State Treasurer Beth Pearce Urges Federal EPA and Highway Safety Administrators to Reconsider Rollback of Vehicle Emission Standards
MONTPELIER, VT — Vermont State Treasurer Beth Pearce and a group of city and state treasurers and comptrollers last week sent a letter to the U.S. Environmental Protection Agency (EPA) and National Highway Traffic Safety Administration (NHTSA) in opposition to a federal proposal to weaken light truck and car emission standards that protect our environment from damaging greenhouse gas emissions and pollutants. Treasurer Pearce noted that any attempt to roll back the standards could impose costs on consumers and negatively impact the U.S. automotive industry.

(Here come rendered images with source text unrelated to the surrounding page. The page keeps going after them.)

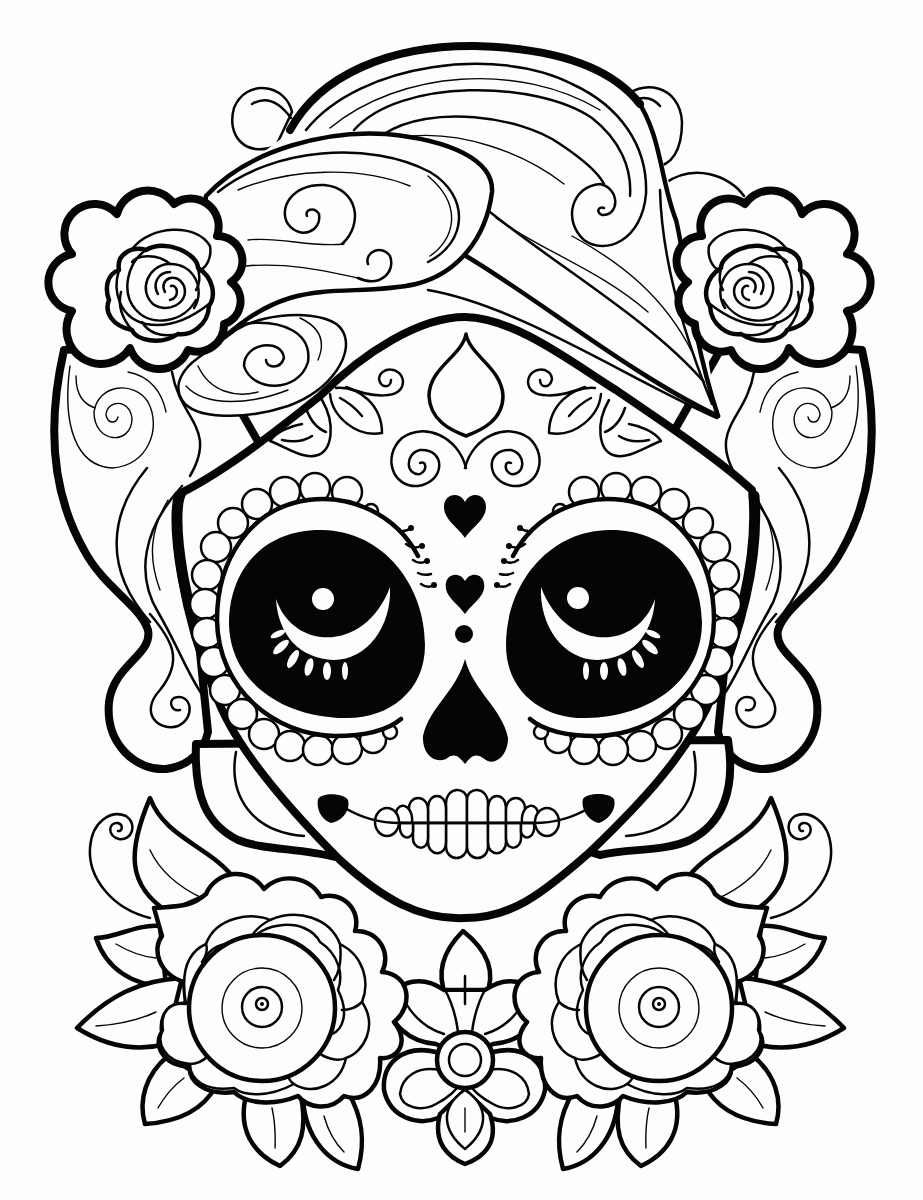
<!DOCTYPE html>
<html lang="en">
<head>
<meta charset="utf-8">
<title>Sugar skull colouring page</title>
<style>
:root { --paper: #fdfdfd; --ink: #050505; }
html, body { margin: 0; height: 100%; overflow: hidden; background: var(--paper); }
svg { display: block; width: 923px; height: 1200px; }
.bold, .mid, .line, .fine { stroke: var(--ink); fill: var(--paper); stroke-linecap: round; stroke-linejoin: round; }
.bold { stroke-width: 8; }
.mid { stroke-width: 4.5; }
.line { stroke-width: 2.5; }
.fine { stroke-width: 1.4; }
.open { fill: none; }
.ink { fill: var(--ink); }
.white { fill: var(--paper); }
</style>
</head>
<body>
<svg viewBox="0 0 923 1200" role="img" aria-label="Line drawing of a sugar skull girl with flowing hair and roses">
<defs>
  <path id="heart" class="ink" d="M0 22C-6 12-21 4-21-9C-21-23-5-25 0-14C5-25 21-23 21-9C21 4 6 12 0 22Z"/>

  <g id="side-hair">
    <path class="bold" d="M64 350C48 420 50 490 84 550C104 588 140 605 148 630C153 655 114 664 109 702C105 745 137 771 166 769C190 766 204 750 208 732L184 494L260 445L200 340Z"/>
    <g class="line open">
      <path d="M172 372C180 420 218 428 190 476"/>
      <path d="M150 614C172 640 184 660 160 690C138 714 160 732 178 726C196 718 192 692 174 698C168 702 172 712 180 710"/>
      <path d="M147 468C108 515 104 570 150 622"/>
      <path d="M182 486C142 530 136 575 158 612C180 650 190 680 206 700"/>
    </g>
    <g class="fine open">
      <path d="M70 366C62 425 76 466 112 468C148 466 162 428 148 402C134 380 98 384 94 412C94 444 132 446 132 418C129 398 107 400 106 415C108 424 116 424 118 417"/>
      <path d="M76 376C76 396 84 404 95 408"/>
      <path d="M128 372C150 376 162 392 166 412"/>
      <path d="M168 500C150 530 148 558 160 590"/>
    </g>
  </g>

  <g id="side-rose">
    <path class="bold" d="M72 254A29 29 0 0 1 117 214A32 32 0 0 1 174 204A28 28 0 0 1 217 236A25 25 0 0 1 231 282A24 24 0 0 1 224 324A27 27 0 0 1 188 350A31 31 0 0 1 130 348A34 34 0 0 1 72 311A29 29 0 0 1 72 254Z"/>
    <g class="line">
      <path d="M133 248C150 226 196 222 210 246C212 258 206 268 200 270"/>
      <path class="mid" d="M119 270C116 254 132 246 146 250C166 238 198 254 198 268C214 278 216 296 209 306C208 326 190 336 178 334C160 346 136 340 132 330C112 326 104 312 109 300C104 286 108 274 119 270Z"/>
      <g class="open">
        <path d="M165 292C158 280 176 270 184 286C190 304 166 314 153 304C138 290 148 266 168 264C194 262 206 290 194 308"/>
        <path d="M146 250C128 262 120 292 136 310C152 328 184 322 196 300"/>
        <path d="M119 270C112 292 120 318 146 324C166 328 186 322 209 304"/>
        <path d="M132 330C120 316 118 304 121 292M178 334C160 338 148 332 142 322M132 262C136 256 156 252 170 264M198 268C200 278 200 284 196 290"/>
        <path d="M158 294C152 284 158 272 170 272M170 300C180 298 178 284 171 286"/>
      </g>
    </g>
  </g>

  <g id="eye">
    <g class="line">
      <circle cx="371" cy="511" r="7"/><circle cx="347" cy="492" r="15"/><circle cx="315" cy="488" r="15"/><circle cx="285" cy="492" r="15"/><circle cx="257" cy="504" r="15"/><circle cx="233" cy="523" r="15"/><circle cx="216" cy="547" r="15"/><circle cx="207" cy="575" r="15"/><circle cx="205" cy="604" r="15"/><circle cx="207" cy="633" r="15"/><circle cx="214" cy="662" r="15"/><circle cx="225" cy="690" r="15"/><circle cx="242" cy="714" r="15"/><circle cx="264" cy="734" r="15"/><circle cx="290" cy="746" r="15"/><circle cx="318" cy="750" r="15"/><circle cx="347" cy="749" r="15"/><circle cx="373" cy="740" r="13"/><circle cx="390" cy="732" r="7"/>
    </g>
    <path class="white" d="M418 556C396 514 350 494 308 500C250 508 217 560 217 620C218 690 275 735 335 736C365 736 388 730 401 719Z"/>
    <path class="mid open" d="M418 556C396 514 350 494 308 500C250 508 217 560 217 620C218 690 275 735 335 736C365 736 388 730 401 719"/>
    <path class="ink" d="M229 622C230 565 268 529 322 530C384 531 425 586 425 645C425 692 388 719 345 718C280 717 229 680 229 622Z"/>
    <path class="white" d="M276 599C294 652 366 652 390 587C392 626 367 660 334 660C300 659 278 635 276 599Z"/>
    <g class="white">
      <ellipse cx="278" cy="634" rx="3" ry="8" transform="rotate(65 278 634)"/>
      <ellipse cx="281" cy="647" rx="4" ry="10" transform="rotate(48 281 647)"/>
      <ellipse cx="293" cy="659" rx="4" ry="10" transform="rotate(30 293 659)"/>
      <ellipse cx="309" cy="667" rx="4" ry="9" transform="rotate(15 309 667)"/>
      <ellipse cx="327" cy="671" rx="4" ry="9"/>
      <ellipse cx="345" cy="671" rx="3" ry="9"/>
    </g>
    <path class="line open" d="M399 531Q406 532 411 528M406 544Q414 550 421 546M413 560Q420 565 426 561M418 573Q424 576 431 574M421 584Q428 589 434 585"/>
    <g class="ink"><circle cx="411" cy="528" r="3"/><circle cx="422" cy="546" r="3"/><circle cx="427" cy="561" r="3"/><circle cx="434" cy="585" r="3"/></g>
  </g>

  <g id="brow-ornament" class="line open">
    <path d="M466 468C458 436 424 422 402 438C382 456 392 488 418 486C446 482 446 448 420 450C404 454 406 476 420 474C428 470 426 460 420 463"/>
    <path d="M346 387C372 398 402 400 403 382C402 366 380 366 379 379C381 389 391 388 391 380"/>
    <path d="M336 388C360 386 382 406 382 433C356 438 332 416 330 394M340 398Q352 404 362 416"/>
    <path d="M322 400C336 424 332 450 318 455C304 460 288 448 270 441C276 432 290 426 302 424M306 408C310 420 316 428 326 432M282 440Q300 444 312 436"/>
  </g>

  <g id="mouth-half" class="line">
    <path d="M467 823V800C467 786 446 786 446 804V823Z"/><path d="M446 823V808C446 792 428 792 428 808V823Z"/><path d="M428 823V810C428 794 408 794 409 810L412 823Z"/><path d="M412 823C414 802 394 800 396 818L400 823Z"/>
    <path d="M467 823V846C467 862 446 862 446 846V823Z"/><path d="M446 823V842C446 858 428 856 428 842V823Z"/><path d="M428 823V838C428 852 412 850 413 837V823Z"/><path d="M413 823V832C410 842 398 838 400 823Z"/>
    <ellipse cx="387" cy="822" rx="12" ry="14"/>
    <path class="open" d="M345 808Q370 823 400 823H467"/>
  </g>

  <g id="rose-bouquet">
    <g id="leaves">
      <path class="line open" d="M150 918C110 908 88 876 90 848C92 820 112 810 126 816C138 824 132 841 119 839C107 836 108 822 118 823C124 825 122 832 118 831"/>
      <path class="mid" d="M150 798C128 850 126 885 168 912L237 882C212 846 166 840 150 798Z"/>
      <path class="mid" d="M160 926C136 924 116 938 96 938C106 968 132 986 166 986Z"/>
      <path class="mid" d="M182 978C140 980 108 996 77 1028C106 1046 136 1052 166 1044Z"/>
      <path class="mid" d="M168 1056C146 1074 138 1100 145 1124C176 1122 202 1112 216 1086Z"/>
      <path class="mid" d="M303 1100C306 1138 328 1164 358 1169C366 1140 362 1116 348 1092Z"/>
      <path class="mid" d="M247 1092C236 1130 254 1154 280 1166C302 1150 308 1128 300 1092Z"/>
      <path class="fine open" d="M150 850Q164 880 202 898M116 944Q136 956 156 958M96 1026Q130 1024 156 1012M158 1108Q168 1090 184 1078M275 1148Q276 1126 272 1108M344 1152Q330 1138 324 1116"/>
    </g>
    <path class="mid" d="M154 908C176 906 190 908 206 894A33 33 0 0 1 264 889A36 36 0 0 1 321 897A27 27 0 0 1 355 931A28 28 0 0 1 382 972C410 974 414 1006 394 1022C410 1042 398 1060 380 1058C382 1084 366 1104 344 1096C330 1112 308 1108 298 1096C274 1106 246 1104 234 1092C204 1096 188 1080 190 1066C166 1068 152 1046 162 1032C160 1014 170 1002 186 1004L184 982C158 974 152 948 162 936Z"/>
    <g class="line">
      <path d="M186 1004C180 970 188 952 206 944C216 916 254 912 270 920C298 908 330 918 340 944C364 956 370 982 362 1002C378 1026 364 1052 346 1058C340 1086 312 1096 294 1084C268 1098 244 1096 234 1088C206 1092 190 1080 190 1064C164 1062 156 1042 163 1030C160 1012 170 1002 186 1004Z"/>
      <path d="M202 970C204 946 226 940 248 944C260 922 306 916 320 942C338 954 344 974 338 990C350 1014 342 1030 332 1034"/>
      <path class="open" d="M206 944C208 950 206 956 202 962M270 920C258 926 250 936 248 944M340 944C342 962 338 974 334 980M362 1002C356 1008 348 1010 342 1010M346 1058C338 1062 324 1058 318 1052M294 1084Q288 1080 288 1074M190 1064Q200 1064 208 1056"/>
      <circle class="mid" cx="262" cy="1008" r="73"/>
      <circle class="fine" cx="262" cy="1008" r="40"/>
      <circle cx="262" cy="1007" r="20"/>
      <circle cx="262" cy="1004" r="6"/>
    </g>
    <circle class="ink" cx="262" cy="1004" r="2"/>
  </g>

  <g id="blossom-half">
    <path class="mid" d="M444 990C424 976 398 978 390 1002C388 1024 410 1042 436 1044L465 1058V990Z"/>
    <path class="mid" d="M436 1052C402 1044 382 1064 384 1090C390 1118 418 1126 438 1118L465 1090Z"/>
    <path class="line" d="M440 1070C418 1066 402 1076 400 1094C402 1108 422 1112 436 1104C448 1098 456 1090 458 1086Z"/>
    <path class="line open" d="M404 1000Q418 1026 444 1034M444 990C450 1002 452 1016 454 1030"/>
  </g>
</defs>

<rect class="white" width="923" height="1200"/>

<g id="hair">
  <g class="line">
    <path d="M292 112C286 84 246 78 234 108C226 136 246 158 276 146Z"/>
    <path d="M622 100C640 78 680 84 682 122C682 150 672 166 654 167Z"/>
    <path class="open" d="M252 104Q272 92 291 118M634 100Q650 94 660 106"/>
    <path class="open" d="M664 184C694 162 730 176 744 196"/>
  </g>
  <use href="#side-hair"/>
  <use href="#side-hair" transform="matrix(-1 0 0 1 926 0)"/>
  <path class="white" d="M290 132C320 75 390 45 475 45C560 48 626 72 650 118C664 160 668 190 684 220L718 416L465 317L210 420L200 200Z"/>
  <path class="bold open" d="M290 130C320 75 390 45 475 46C556 48 612 68 640 104"/>
  <path class="mid open" d="M636 98C662 136 660 180 676 220C686 260 690 330 718 416"/>
  <g class="line open">
    <path d="M306 130C360 62 500 46 572 84C620 106 648 146 646 194C642 240 606 256 584 240C562 220 572 186 600 184C620 188 620 216 602 215C596 212 598 206 604 208"/>
    <path d="M354 130C400 78 536 80 592 118C620 140 632 168 630 196"/>
    <path d="M384 134C430 104 520 116 560 144C584 160 598 172 604 184"/>
    <path d="M660 190C662 270 690 350 712 404"/>
  </g>
  <g class="fine open">
    <path d="M330 128C400 70 520 62 600 110"/>
    <path d="M412 136C460 132 520 150 564 184"/>
    <path d="M496 218C540 250 600 270 648 312"/>
    <path d="M572 236C620 262 664 296 692 352"/>
  </g>
  <path class="mid open" d="M466 256C540 300 630 374 718 416"/>
  <path class="line open" d="M428 290C520 306 630 380 717 418M490 212C560 268 650 320 704 382"/>

  <g id="front-sweep">
    <path class="mid" d="M206 196C250 148 330 130 386 134C450 140 494 160 492 192C486 240 456 274 416 284C372 294 330 286 290 298C258 308 236 326 214 346L190 330Z"/>
    <g class="line open">
      <path d="M342 244C364 224 358 188 324 185C292 184 278 208 288 224C300 240 322 232 319 214C314 206 304 210 307 216"/>
      <path d="M358 278C380 288 396 272 390 256C382 244 364 252 368 264"/>
      <path d="M218 192C272 148 370 140 430 172C470 196 468 242 428 262"/>
    </g>
    <path class="fine open" d="M238 190C290 168 360 166 410 186M248 240C280 236 310 248 344 244M246 266C290 262 330 272 358 278M428 176C464 206 454 240 430 256"/>
  </g>
  <g id="lower-curl">
    <path class="line" d="M236 330C268 310 330 310 342 330C356 352 332 390 288 406C246 420 194 420 182 400C172 384 184 368 198 358Z"/>
    <path class="line open" d="M242 324C284 318 312 334 308 362C298 394 252 392 244 366C244 342 282 338 284 358C280 370 266 368 266 360"/>
    <path class="fine open" d="M186 386C206 408 252 404 288 390M198 366C210 392 236 398 258 392M300 318Q330 332 318 360"/>
  </g>
</g>

<g id="neck">
  <path class="bold" d="M196 744C194 796 206 824 238 840C262 850 300 848 335 857L420 800L600 855C630 848 664 852 690 840C722 824 736 790 728 740Z"/>
  <path class="line open" d="M236 752C228 796 252 832 304 836M694 752C702 796 678 832 626 836"/>
</g>

<g id="face">
  <path class="bold" d="M183 492C230 468 285 424 320 396C364 352 420 317 465 317C516 318 574 364 616 390C660 420 720 460 752 490C760 550 746 614 714 692C690 752 640 804 590 852C540 896 510 918 465 918C420 920 384 900 340 860C300 820 234 750 215 692C180 600 168 520 183 492Z"/>
  <path class="bold open" d="M179 496C172 530 184 612 216 692M754 496C758 550 746 614 714 692" style="stroke-width:11"/>
  <use href="#brow-ornament"/>
  <use href="#brow-ornament" transform="matrix(-1 0 0 1 931 0)"/>
  <path class="line" d="M466 334C462 356 429 368 429 396C430 420 450 430 466 436C482 430 503 420 503 396C502 368 470 356 466 334Z" style="stroke-width:3.5"/>
  <use href="#heart" x="465" y="516"/>
  <use href="#heart" transform="translate(465 594) scale(.92)"/>
  <circle class="ink" cx="464" cy="634" r="9"/>
  <use href="#eye"/>
  <use href="#eye" transform="matrix(-1 0 0 1 931 0)"/>
  <circle class="white" cx="323" cy="599" r="11"/>
  <circle class="white" cx="578" cy="598" r="11"/>
  <path id="nose" class="ink" d="M465 659C474 692 502 708 508 738C508 756 494 768 483 758C474 752 470 758 465 764C459 756 454 752 446 759C434 764 422 754 423 736C430 706 456 692 465 659Z"/>
  <use href="#mouth-half"/>
  <use href="#mouth-half" transform="matrix(-1 0 0 1 934 0)"/>
  <path class="ink" d="M318 799C322 792 344 793 348 800C351 812 340 822 331 823C322 820 316 810 318 799ZM583 799C587 793 608 792 614 799C617 810 608 820 599 823C590 822 580 810 583 799Z"/>
</g>

<g id="hair-roses">
  <use href="#side-rose"/>
  <use href="#side-rose" transform="matrix(-1 0 0 1 919 0)"/>
</g>

<g id="bouquet">
  <path class="mid" d="M446 996C434 968 448 946 463 931C482 946 498 968 486 996Z"/>
  <use href="#blossom-half"/>
  <use href="#blossom-half" transform="matrix(-1 0 0 1 929 0)"/>
  <path class="white" d="M444 992L486 992L478 1040H452Z"/>
  <path class="line open" d="M444 988C452 1002 456 1016 458 1032M486 988C478 1002 474 1016 472 1032M465 976V1004"/>
  <path class="mid" d="M440 1114C432 1144 450 1158 465 1164C482 1158 500 1144 490 1114L465 1090Z"/>
  <path class="line" d="M465 1090C438 1108 444 1132 465 1149C486 1132 492 1108 465 1090Z"/>
  <path class="fine open" d="M465 1108V1132"/>
  <circle class="mid" cx="465" cy="1060" r="28"/>
  <circle class="line" cx="465" cy="1060" r="16"/>
  <use href="#rose-bouquet"/>
  <use href="#rose-bouquet" transform="matrix(-1 0 0 1 921 0)"/>
</g>
</svg>
</body>
</html>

“Climate change poses risks to the U.S. economy and to state and local governments and their investments,” said Treasurer Pearce. “We should all oppose weakening fleet efficiency and greenhouse gas emission standards for light trucks and cars. These environmental safeguards were recently strengthened and are part of a broader strategy to reduce harmful pollutants and greenhouse gas emissions. The EPA and NHTSA need to withdraw their proposal and allow current emission standards to remain in place.”
U.S fuel economy standards date back to the mid-1970s. The NHTSA oversees the corporate average fuel economy standards (CAFE) which dictates how far vehicles must be able to travel on a single gallon of fuel. Recent updates to CAFE and vehicle greenhouse gas emission standards were developed to manage fossil fuel use and mitigate the harmful environmental and public health impacts of climate change. The EPA’s and NHTSA’s proposed rule announced on August 2, 2018 would weaken existing regulations.
Six state treasurers and comptrollers and one city comptroller joined Treasurer Pearce as signatories on the letter to federal administrators. Cosigners include finance leaders from New York City and the states of California, Connecticut, Illinois, Maryland, New York, and Rhode Island.
In their letter, Treasurer Pearce and colleagues noted the financial, environmental and public health risks that an overhaul of existing CAFE standards could cause: “Based on evidence presented in the review materials for the proposed regulation and the compelling research cited above, the proposed rule would impose additional costs on consumers, increase emissions of GHG and other pollutants, and reduce the competitiveness of the U.S. auto industry.”
The EPA and NHTSA’s comment period for the proposed CAFE change closed October 26, 2018. A federal decision is expected in the near-term.
“We cannot allow federal inaction to change our resolve to address climate related risk. The Treasurer’s Office will continue to work with our peers in other states as we seek to address our shared climate change challenge,” Treasurer Pearce concluded.